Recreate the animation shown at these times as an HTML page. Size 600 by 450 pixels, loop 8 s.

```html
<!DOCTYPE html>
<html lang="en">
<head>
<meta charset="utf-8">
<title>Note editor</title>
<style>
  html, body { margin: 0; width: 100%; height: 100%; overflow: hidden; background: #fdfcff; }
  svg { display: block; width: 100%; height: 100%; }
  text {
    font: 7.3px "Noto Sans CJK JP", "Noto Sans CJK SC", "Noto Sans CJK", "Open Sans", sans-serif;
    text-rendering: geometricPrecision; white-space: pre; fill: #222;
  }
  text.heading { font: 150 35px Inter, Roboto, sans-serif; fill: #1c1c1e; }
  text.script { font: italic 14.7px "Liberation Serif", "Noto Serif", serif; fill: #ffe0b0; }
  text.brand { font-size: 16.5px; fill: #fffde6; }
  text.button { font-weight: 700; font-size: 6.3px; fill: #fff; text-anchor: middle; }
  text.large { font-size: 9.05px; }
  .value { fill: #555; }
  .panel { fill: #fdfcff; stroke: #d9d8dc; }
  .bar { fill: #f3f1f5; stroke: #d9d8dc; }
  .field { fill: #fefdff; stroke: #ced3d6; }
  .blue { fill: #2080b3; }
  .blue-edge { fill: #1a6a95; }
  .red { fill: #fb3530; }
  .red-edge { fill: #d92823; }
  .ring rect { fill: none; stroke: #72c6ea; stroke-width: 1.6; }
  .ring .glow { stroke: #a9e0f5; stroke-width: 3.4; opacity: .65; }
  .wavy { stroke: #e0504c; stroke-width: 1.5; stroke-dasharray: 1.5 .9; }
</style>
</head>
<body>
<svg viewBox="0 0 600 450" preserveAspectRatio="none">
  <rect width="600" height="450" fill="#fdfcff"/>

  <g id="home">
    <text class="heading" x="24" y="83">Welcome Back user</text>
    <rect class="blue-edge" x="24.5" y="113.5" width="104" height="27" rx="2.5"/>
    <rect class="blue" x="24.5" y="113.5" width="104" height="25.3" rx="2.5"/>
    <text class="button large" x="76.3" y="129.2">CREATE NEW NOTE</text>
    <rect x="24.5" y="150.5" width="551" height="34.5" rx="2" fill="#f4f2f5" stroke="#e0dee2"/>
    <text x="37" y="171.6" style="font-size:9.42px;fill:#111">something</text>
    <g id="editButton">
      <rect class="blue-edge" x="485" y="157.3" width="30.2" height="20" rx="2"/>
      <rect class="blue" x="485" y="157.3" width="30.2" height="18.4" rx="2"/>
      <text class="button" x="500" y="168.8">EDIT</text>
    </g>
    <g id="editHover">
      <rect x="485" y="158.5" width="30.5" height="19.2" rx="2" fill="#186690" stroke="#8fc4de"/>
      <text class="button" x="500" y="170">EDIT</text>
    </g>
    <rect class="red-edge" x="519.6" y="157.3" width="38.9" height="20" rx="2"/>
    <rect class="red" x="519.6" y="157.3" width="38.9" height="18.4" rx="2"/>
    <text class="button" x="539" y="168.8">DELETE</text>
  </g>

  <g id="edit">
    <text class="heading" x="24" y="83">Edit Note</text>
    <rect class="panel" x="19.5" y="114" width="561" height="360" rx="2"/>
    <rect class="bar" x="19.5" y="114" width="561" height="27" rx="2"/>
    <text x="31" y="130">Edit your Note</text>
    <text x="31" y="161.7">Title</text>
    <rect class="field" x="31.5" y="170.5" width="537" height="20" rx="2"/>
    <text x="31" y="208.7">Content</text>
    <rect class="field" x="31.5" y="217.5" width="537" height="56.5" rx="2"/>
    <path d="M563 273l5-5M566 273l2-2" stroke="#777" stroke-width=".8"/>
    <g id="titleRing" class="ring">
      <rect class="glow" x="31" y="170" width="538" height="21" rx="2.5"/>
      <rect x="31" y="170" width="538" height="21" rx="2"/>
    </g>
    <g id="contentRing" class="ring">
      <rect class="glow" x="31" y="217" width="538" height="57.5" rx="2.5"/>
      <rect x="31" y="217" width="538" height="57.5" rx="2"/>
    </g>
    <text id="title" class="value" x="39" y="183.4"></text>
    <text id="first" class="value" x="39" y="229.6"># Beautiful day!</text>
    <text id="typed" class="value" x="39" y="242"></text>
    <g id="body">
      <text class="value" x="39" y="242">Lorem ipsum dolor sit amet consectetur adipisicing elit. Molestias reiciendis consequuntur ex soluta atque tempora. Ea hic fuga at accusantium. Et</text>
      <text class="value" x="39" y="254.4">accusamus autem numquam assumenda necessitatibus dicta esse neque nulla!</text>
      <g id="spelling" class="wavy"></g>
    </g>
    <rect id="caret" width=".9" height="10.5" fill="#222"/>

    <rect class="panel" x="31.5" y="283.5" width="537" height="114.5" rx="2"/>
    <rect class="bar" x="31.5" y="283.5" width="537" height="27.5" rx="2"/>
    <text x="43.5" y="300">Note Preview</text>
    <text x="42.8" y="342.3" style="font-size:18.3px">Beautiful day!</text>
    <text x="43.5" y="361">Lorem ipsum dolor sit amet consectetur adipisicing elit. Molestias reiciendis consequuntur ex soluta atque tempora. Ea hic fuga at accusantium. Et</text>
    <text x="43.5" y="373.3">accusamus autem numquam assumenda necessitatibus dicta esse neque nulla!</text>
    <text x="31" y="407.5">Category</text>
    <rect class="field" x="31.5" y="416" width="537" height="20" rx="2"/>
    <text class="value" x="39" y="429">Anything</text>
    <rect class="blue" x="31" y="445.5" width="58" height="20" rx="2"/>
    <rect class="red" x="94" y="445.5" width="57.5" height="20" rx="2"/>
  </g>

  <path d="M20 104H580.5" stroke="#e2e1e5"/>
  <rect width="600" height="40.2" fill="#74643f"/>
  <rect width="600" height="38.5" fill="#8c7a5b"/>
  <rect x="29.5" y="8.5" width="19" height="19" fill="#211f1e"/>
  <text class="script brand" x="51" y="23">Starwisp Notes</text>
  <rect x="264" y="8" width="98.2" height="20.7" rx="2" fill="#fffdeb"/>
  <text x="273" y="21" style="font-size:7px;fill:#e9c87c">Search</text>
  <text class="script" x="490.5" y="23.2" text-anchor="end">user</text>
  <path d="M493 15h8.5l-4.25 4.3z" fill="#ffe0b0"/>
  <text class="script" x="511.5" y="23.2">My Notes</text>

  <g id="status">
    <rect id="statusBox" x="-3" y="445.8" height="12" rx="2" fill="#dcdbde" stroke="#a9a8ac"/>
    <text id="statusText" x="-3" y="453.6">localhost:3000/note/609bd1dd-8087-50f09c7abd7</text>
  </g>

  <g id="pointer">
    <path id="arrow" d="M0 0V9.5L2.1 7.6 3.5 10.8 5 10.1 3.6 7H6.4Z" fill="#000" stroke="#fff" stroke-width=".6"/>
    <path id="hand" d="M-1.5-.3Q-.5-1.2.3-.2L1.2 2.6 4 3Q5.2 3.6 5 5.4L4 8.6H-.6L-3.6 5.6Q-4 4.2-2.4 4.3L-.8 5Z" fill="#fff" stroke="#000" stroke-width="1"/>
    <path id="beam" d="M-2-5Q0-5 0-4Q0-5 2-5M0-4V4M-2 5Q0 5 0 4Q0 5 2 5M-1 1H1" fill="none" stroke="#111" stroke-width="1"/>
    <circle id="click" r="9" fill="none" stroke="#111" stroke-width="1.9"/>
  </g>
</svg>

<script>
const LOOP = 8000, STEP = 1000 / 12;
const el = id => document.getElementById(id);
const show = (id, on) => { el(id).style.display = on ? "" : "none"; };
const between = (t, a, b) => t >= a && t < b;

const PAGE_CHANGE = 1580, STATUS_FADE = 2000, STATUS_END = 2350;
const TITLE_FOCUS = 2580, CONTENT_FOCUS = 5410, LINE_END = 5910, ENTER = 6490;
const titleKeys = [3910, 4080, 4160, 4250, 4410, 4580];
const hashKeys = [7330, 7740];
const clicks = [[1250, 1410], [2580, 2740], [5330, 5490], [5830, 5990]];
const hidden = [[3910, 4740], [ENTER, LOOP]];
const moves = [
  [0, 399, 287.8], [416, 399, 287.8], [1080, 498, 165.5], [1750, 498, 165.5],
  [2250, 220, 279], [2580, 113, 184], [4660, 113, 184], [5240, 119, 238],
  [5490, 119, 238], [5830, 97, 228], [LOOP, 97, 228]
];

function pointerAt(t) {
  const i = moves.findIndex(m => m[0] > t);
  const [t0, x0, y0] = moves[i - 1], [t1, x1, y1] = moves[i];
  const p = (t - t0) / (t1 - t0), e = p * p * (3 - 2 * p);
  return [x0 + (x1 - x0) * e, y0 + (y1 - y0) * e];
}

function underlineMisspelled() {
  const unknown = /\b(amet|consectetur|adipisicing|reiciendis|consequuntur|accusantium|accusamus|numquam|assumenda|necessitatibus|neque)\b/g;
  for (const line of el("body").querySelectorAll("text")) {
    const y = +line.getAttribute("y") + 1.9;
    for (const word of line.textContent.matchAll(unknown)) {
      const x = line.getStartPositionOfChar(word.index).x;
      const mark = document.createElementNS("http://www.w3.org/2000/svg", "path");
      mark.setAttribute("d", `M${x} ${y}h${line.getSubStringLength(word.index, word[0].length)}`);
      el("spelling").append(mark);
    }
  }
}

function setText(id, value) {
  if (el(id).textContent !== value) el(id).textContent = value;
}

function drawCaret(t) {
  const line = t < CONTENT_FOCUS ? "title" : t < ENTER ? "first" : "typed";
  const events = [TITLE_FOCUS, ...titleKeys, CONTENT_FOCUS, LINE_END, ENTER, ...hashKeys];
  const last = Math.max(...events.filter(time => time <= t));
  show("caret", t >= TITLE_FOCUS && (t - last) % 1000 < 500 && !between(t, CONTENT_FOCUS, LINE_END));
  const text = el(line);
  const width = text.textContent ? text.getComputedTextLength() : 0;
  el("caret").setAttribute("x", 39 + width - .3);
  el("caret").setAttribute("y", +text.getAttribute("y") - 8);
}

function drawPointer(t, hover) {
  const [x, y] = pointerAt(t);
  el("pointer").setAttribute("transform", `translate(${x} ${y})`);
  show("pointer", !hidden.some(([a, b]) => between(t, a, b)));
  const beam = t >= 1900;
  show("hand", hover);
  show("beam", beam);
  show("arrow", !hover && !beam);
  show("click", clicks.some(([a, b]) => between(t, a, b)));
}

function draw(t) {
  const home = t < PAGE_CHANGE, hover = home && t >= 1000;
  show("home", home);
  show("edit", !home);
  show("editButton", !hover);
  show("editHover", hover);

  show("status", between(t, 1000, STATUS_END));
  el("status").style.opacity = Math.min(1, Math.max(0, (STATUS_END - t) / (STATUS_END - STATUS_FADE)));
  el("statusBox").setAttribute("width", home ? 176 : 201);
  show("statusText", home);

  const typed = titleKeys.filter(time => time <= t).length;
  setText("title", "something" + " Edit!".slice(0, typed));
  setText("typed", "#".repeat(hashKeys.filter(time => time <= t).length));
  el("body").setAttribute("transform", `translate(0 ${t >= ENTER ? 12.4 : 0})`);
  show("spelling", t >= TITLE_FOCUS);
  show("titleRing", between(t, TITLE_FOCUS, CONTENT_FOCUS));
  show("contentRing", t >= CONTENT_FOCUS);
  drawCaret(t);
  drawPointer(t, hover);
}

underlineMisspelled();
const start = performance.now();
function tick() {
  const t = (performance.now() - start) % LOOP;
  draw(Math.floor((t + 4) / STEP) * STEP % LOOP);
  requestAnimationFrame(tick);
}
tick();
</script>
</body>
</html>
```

### INSTRUCTIONS TO FOLLOW:
How many lines in these records hold the string "ENTER"? Reply with the number alone.

### RESULT FOR THIS EXERCISE:
5